▶ ASSIGNMENT: Using the material that follows, output exactly the lines from the one containing "#000; --field: #d9d9d9;" through the one containing "absolute; left: 41px;", with both ends kept.
:::
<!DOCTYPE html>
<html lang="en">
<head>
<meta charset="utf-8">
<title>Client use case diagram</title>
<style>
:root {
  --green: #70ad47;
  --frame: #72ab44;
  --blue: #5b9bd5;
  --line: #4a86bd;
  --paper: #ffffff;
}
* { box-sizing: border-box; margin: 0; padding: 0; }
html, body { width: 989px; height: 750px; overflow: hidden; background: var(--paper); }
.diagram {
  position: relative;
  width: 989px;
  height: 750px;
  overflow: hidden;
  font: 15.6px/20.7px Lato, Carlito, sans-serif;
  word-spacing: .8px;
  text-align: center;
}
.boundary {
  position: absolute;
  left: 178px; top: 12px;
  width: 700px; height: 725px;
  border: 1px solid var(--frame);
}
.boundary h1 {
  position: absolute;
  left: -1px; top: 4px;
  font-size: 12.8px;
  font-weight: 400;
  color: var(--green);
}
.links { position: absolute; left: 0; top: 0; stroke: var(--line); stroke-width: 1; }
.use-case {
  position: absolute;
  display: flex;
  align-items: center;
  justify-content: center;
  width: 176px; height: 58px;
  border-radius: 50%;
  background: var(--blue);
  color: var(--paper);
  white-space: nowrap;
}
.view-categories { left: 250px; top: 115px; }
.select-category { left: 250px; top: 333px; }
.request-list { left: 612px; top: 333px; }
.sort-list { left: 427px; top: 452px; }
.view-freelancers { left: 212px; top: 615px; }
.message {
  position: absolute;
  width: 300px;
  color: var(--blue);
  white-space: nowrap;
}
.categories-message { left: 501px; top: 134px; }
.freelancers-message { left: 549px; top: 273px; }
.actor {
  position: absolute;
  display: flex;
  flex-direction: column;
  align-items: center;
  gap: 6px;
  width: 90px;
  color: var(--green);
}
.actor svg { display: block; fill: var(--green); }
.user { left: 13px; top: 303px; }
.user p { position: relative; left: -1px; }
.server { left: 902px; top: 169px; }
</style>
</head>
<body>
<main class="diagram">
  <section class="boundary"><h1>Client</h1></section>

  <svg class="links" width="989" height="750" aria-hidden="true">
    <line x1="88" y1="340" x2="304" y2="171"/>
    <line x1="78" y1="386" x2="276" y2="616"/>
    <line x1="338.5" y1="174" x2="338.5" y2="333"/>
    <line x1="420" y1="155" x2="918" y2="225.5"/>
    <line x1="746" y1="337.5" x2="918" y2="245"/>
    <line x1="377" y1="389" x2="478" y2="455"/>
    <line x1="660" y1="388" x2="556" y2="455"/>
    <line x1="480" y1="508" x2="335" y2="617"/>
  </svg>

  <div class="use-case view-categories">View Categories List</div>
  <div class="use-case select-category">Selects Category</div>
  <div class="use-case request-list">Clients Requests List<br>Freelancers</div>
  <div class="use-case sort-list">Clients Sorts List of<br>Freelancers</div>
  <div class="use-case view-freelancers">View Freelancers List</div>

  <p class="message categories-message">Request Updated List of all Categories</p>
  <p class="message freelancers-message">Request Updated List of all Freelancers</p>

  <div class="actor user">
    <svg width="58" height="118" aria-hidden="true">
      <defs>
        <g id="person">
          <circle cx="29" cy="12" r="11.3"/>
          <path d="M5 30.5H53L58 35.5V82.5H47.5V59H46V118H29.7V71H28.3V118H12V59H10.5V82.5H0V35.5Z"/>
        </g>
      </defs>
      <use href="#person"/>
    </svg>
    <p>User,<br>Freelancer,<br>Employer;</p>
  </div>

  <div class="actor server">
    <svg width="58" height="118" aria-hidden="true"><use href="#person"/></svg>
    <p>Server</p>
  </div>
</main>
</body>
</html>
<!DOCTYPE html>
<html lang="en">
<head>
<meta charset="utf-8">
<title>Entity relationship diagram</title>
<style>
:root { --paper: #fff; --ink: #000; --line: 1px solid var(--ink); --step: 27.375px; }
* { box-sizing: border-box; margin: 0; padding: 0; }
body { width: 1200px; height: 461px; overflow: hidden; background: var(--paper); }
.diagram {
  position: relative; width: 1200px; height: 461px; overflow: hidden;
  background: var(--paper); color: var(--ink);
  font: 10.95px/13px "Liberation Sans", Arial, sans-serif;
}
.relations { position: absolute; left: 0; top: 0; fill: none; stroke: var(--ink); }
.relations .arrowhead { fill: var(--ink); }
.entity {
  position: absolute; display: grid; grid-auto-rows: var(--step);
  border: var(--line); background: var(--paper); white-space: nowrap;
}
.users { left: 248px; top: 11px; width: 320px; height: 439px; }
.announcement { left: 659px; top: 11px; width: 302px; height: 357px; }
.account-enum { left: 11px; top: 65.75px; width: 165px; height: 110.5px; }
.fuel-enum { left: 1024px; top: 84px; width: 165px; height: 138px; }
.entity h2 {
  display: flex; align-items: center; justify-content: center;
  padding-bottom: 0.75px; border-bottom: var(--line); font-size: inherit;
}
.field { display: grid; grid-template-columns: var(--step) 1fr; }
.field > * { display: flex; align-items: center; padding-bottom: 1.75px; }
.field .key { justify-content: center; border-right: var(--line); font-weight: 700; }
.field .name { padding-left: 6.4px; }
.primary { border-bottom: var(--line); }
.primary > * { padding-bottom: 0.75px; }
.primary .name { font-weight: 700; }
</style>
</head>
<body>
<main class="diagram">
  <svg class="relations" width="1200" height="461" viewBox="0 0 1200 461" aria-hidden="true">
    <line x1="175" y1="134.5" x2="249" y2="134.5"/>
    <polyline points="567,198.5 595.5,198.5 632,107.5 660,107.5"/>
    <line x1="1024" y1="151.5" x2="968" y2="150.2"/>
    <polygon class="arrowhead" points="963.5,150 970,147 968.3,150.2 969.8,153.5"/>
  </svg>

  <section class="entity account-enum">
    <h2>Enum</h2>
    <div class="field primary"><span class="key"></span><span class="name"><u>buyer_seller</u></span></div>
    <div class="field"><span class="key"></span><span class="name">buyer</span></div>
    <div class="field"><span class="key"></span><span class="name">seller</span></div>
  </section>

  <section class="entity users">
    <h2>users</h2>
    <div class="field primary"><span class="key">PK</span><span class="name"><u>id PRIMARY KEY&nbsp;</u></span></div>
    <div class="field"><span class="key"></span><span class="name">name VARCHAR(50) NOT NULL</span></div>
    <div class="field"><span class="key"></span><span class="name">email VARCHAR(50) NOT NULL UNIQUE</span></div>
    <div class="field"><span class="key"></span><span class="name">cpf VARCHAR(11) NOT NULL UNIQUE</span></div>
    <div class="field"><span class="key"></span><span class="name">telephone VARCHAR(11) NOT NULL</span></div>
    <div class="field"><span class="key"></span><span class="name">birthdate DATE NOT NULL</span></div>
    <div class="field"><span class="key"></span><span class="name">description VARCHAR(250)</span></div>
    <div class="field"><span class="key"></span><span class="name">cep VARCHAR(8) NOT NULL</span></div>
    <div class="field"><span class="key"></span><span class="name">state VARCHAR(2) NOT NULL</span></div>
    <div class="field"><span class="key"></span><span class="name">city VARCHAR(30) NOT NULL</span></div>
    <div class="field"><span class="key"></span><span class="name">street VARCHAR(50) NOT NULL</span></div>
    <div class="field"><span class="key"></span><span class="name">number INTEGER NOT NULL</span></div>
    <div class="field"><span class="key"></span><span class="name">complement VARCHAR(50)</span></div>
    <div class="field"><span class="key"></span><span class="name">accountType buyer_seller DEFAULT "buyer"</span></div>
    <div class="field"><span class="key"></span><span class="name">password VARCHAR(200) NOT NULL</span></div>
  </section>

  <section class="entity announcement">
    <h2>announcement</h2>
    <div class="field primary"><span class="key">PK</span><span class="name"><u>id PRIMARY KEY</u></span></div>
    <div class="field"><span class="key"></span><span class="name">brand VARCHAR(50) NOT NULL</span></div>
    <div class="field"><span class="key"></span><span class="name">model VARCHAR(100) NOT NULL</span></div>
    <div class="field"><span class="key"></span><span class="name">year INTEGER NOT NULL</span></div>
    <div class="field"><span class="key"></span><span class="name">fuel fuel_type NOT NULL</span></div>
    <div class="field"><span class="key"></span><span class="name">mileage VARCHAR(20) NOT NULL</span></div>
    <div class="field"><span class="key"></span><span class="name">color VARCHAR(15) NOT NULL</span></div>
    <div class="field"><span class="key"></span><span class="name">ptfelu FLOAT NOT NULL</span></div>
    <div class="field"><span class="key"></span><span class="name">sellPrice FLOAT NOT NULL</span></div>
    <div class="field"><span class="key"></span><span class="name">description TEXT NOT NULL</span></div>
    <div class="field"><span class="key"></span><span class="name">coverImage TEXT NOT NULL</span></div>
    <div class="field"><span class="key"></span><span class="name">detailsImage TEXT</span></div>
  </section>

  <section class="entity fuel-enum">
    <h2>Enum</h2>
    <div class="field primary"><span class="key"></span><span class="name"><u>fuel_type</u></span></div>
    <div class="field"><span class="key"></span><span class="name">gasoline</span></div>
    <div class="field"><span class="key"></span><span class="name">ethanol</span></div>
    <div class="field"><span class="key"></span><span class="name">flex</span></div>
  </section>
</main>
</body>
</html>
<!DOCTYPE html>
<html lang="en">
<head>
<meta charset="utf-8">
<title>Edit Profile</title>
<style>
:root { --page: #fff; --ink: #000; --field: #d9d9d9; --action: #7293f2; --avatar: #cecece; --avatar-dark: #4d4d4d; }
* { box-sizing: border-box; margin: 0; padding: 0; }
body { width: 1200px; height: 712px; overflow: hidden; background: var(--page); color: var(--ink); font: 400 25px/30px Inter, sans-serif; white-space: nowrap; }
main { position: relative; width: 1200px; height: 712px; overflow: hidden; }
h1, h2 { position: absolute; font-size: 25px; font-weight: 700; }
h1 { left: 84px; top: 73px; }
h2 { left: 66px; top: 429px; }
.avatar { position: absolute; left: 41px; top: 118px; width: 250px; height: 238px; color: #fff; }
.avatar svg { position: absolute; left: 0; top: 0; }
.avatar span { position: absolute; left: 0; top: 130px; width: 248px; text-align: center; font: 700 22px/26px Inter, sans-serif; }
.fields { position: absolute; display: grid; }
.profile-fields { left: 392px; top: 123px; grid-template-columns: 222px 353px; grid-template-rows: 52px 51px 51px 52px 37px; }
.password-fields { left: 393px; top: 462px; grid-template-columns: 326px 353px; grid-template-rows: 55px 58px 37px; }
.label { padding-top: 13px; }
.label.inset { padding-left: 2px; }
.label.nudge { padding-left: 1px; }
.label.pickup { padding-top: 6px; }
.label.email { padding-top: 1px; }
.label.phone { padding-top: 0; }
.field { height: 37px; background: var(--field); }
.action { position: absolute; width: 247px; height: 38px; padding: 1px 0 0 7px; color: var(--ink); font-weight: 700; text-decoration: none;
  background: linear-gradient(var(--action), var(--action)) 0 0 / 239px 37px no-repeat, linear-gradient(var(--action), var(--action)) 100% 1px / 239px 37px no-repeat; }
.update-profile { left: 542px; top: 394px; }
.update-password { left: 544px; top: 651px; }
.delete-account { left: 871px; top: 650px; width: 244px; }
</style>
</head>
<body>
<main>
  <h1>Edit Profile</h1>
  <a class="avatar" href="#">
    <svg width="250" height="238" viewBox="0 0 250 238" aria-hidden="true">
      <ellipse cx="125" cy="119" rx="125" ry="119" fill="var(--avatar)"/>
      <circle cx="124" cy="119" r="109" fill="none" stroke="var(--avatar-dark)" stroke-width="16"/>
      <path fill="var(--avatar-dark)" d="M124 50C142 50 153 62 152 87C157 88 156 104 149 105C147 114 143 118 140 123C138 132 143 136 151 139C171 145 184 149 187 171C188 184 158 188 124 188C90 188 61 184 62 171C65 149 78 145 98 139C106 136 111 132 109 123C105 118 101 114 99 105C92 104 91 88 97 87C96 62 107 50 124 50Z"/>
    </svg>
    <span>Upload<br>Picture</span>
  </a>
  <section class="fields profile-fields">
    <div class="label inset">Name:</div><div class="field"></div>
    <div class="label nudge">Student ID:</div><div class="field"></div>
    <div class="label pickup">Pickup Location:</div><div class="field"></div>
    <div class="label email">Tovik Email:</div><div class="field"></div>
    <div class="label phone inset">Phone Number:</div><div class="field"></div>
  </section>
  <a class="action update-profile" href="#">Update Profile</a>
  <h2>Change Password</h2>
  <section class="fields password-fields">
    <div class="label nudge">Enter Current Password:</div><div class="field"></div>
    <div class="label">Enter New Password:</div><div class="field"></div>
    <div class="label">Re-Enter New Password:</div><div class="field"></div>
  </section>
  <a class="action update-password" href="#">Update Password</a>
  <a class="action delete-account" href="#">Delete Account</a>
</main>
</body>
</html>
:::
▶ RESULT BELOW:
:root { --page: #fff; --ink: #000; --field: #d9d9d9; --action: #7293f2; --avatar: #cecece; --avatar-dark: #4d4d4d; }
* { box-sizing: border-box; margin: 0; padding: 0; }
body { width: 1200px; height: 712px; overflow: hidden; background: var(--page); color: var(--ink); font: 400 25px/30px Inter, sans-serif; white-space: nowrap; }
main { position: relative; width: 1200px; height: 712px; overflow: hidden; }
h1, h2 { position: absolute; font-size: 25px; font-weight: 700; }
h1 { left: 84px; top: 73px; }
h2 { left: 66px; top: 429px; }
.avatar { position: absolute; left: 41px; top: 118px; width: 250px; height: 238px; color: #fff; }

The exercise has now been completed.